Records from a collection
____________________

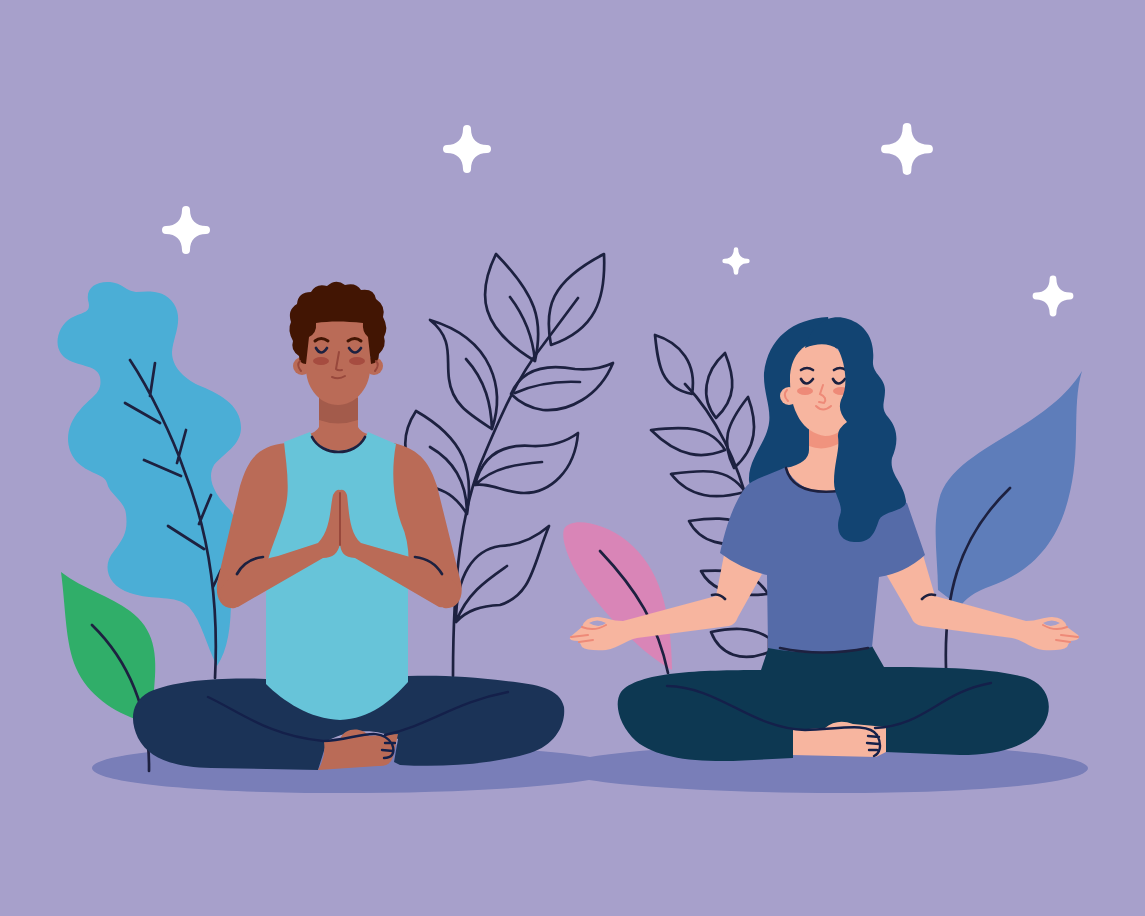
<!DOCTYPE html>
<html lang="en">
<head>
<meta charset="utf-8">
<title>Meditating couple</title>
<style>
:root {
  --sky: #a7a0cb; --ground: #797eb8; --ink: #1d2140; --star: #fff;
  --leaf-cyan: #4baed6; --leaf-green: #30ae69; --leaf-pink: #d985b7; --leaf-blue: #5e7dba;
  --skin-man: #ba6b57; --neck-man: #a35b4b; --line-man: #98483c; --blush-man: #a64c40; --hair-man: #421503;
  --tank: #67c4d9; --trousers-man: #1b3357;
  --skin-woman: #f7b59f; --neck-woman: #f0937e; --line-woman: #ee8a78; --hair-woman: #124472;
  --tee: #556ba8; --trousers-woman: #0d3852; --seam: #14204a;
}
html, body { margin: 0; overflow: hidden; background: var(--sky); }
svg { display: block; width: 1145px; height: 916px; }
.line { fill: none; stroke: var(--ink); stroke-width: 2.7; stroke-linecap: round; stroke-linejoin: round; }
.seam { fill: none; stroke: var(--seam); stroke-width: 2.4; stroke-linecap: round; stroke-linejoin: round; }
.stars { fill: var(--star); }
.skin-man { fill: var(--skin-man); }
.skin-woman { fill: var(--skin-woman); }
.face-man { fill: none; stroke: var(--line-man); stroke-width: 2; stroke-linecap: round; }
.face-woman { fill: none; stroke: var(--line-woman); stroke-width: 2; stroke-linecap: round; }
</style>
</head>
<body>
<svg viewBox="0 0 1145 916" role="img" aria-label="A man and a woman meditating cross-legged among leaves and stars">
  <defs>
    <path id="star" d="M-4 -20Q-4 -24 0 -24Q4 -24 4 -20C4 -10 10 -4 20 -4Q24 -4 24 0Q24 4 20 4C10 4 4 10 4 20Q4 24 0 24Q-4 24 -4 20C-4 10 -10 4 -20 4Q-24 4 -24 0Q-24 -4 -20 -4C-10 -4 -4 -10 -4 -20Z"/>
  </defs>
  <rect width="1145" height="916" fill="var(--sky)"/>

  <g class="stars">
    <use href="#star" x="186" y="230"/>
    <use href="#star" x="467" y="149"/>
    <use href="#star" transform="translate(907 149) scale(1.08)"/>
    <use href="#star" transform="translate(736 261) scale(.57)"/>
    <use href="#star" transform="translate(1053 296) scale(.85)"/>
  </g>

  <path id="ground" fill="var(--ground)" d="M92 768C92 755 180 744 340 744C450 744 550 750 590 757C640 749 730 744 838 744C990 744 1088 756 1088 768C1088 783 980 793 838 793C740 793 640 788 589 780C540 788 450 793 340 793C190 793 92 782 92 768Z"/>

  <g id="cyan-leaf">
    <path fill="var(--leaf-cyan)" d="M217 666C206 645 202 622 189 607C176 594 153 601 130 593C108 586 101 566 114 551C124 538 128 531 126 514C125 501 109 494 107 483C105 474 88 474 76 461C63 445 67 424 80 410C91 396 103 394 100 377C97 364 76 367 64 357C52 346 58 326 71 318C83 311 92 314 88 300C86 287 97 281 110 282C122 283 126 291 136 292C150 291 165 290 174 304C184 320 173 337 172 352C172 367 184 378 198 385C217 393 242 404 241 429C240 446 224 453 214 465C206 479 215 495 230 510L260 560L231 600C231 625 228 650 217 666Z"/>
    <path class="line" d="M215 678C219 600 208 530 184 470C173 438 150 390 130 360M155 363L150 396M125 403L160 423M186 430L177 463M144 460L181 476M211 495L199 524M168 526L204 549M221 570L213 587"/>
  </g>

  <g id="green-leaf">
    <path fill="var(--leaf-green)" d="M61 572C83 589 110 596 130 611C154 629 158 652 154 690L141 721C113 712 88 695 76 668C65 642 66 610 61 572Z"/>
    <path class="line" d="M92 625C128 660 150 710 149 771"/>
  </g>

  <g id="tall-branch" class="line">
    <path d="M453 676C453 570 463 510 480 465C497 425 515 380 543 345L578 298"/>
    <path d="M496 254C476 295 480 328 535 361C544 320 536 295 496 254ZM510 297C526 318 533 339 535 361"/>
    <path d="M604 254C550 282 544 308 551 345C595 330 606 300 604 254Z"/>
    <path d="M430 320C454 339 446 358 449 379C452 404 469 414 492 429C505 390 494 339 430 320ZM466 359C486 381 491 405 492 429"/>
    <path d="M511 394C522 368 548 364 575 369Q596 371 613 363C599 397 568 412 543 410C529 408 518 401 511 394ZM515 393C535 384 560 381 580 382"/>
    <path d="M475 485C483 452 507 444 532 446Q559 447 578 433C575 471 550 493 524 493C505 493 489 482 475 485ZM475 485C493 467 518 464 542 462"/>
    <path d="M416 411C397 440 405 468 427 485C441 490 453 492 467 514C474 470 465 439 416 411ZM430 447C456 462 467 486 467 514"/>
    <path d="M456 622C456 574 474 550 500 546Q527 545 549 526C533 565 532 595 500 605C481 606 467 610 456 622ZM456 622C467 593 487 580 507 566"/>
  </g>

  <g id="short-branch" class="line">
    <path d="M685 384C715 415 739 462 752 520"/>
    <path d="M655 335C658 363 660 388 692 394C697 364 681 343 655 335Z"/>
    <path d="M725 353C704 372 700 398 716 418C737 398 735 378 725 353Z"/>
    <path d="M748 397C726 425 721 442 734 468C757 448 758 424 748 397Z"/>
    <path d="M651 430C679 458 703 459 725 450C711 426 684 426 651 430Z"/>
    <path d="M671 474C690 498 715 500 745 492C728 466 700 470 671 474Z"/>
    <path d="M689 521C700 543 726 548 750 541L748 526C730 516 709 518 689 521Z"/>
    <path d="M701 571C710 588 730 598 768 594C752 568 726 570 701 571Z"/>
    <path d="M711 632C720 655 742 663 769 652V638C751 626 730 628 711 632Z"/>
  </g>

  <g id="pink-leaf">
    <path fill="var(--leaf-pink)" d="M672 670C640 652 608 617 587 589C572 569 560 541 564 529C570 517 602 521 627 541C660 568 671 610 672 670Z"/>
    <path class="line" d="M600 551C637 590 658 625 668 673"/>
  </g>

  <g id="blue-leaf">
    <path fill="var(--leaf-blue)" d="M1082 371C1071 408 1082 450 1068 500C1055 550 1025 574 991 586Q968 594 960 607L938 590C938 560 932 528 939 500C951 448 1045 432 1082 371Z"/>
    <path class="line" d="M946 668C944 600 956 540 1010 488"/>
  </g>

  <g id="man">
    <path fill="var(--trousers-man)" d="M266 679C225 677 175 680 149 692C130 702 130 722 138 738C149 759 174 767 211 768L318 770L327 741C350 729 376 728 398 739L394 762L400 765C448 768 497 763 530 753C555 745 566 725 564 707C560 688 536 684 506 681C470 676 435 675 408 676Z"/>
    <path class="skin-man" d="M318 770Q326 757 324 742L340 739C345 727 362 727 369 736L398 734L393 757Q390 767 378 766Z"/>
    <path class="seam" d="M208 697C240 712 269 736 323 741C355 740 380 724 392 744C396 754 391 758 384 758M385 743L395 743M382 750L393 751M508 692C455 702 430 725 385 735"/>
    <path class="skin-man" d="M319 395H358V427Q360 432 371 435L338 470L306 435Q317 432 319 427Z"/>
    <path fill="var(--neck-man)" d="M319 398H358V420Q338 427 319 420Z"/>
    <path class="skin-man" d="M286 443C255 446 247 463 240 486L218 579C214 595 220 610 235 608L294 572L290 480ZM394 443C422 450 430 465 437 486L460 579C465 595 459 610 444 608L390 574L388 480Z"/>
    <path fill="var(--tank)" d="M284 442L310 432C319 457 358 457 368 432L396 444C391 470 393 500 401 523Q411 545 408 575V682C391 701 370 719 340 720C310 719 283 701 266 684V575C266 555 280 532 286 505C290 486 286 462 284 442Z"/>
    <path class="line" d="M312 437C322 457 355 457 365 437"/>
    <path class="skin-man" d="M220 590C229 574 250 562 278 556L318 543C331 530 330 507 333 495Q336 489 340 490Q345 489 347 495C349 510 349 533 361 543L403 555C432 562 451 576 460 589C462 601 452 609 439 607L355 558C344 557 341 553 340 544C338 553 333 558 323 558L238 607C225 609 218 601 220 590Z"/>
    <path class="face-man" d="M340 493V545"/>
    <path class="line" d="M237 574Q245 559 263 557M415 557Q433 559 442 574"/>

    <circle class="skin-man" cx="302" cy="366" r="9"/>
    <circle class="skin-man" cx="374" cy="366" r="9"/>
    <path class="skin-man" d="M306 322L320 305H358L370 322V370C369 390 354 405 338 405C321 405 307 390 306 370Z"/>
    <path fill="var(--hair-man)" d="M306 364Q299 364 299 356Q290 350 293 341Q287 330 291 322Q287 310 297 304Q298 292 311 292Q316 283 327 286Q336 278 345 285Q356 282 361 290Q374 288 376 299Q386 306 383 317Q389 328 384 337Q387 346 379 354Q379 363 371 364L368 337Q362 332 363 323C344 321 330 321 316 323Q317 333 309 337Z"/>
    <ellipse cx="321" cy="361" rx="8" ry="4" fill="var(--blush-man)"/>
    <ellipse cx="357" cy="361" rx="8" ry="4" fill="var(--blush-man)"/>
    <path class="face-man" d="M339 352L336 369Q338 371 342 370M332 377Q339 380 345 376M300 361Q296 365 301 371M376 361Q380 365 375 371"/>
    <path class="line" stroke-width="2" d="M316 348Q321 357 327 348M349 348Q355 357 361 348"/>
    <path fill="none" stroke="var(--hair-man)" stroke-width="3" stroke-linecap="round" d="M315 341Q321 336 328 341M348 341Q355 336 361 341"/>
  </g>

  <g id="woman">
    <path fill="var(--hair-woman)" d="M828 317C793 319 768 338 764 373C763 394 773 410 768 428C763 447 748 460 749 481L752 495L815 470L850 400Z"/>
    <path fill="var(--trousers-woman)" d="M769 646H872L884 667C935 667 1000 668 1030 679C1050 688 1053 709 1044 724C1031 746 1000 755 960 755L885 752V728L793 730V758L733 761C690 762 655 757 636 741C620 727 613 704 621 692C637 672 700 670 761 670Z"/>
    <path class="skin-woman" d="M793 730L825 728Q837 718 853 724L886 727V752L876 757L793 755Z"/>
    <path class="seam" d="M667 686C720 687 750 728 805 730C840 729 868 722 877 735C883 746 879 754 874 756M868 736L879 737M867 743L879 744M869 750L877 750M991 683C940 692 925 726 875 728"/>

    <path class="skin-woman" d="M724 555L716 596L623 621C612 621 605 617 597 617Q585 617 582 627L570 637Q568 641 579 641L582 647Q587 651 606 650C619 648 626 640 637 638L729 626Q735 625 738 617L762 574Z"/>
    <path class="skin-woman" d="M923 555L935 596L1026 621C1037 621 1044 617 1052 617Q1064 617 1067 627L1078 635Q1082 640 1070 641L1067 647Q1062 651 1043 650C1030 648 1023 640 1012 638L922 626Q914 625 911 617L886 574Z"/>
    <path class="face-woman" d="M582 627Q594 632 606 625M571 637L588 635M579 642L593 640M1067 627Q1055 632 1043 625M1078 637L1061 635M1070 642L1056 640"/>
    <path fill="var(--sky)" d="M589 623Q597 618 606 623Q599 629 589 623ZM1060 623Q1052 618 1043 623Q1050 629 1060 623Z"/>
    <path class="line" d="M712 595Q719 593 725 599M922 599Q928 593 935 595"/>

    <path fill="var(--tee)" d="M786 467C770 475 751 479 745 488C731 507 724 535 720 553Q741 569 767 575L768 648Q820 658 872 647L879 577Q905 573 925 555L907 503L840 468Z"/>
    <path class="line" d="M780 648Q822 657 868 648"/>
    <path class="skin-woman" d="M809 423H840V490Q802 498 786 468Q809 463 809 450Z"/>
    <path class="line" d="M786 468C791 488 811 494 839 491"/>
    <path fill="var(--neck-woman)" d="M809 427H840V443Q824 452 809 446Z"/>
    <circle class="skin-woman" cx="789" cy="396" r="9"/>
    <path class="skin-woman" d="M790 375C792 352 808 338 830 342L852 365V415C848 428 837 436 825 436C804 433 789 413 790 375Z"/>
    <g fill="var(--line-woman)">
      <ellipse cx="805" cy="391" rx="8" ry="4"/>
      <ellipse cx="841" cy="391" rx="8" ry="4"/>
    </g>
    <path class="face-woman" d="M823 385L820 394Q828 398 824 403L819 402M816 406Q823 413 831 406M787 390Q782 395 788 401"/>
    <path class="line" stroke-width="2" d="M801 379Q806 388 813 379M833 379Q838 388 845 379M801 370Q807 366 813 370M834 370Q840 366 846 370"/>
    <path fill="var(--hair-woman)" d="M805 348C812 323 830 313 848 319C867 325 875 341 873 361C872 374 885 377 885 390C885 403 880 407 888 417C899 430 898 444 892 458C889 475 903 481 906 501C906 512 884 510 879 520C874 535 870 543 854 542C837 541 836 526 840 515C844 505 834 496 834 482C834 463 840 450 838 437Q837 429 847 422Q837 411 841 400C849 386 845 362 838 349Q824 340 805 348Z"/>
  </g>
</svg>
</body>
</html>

____________________

ASSIGNMENT: Go through the records above line by line and say how many lines include "tank", giving only that number.

REPLY TO THE TASK: 2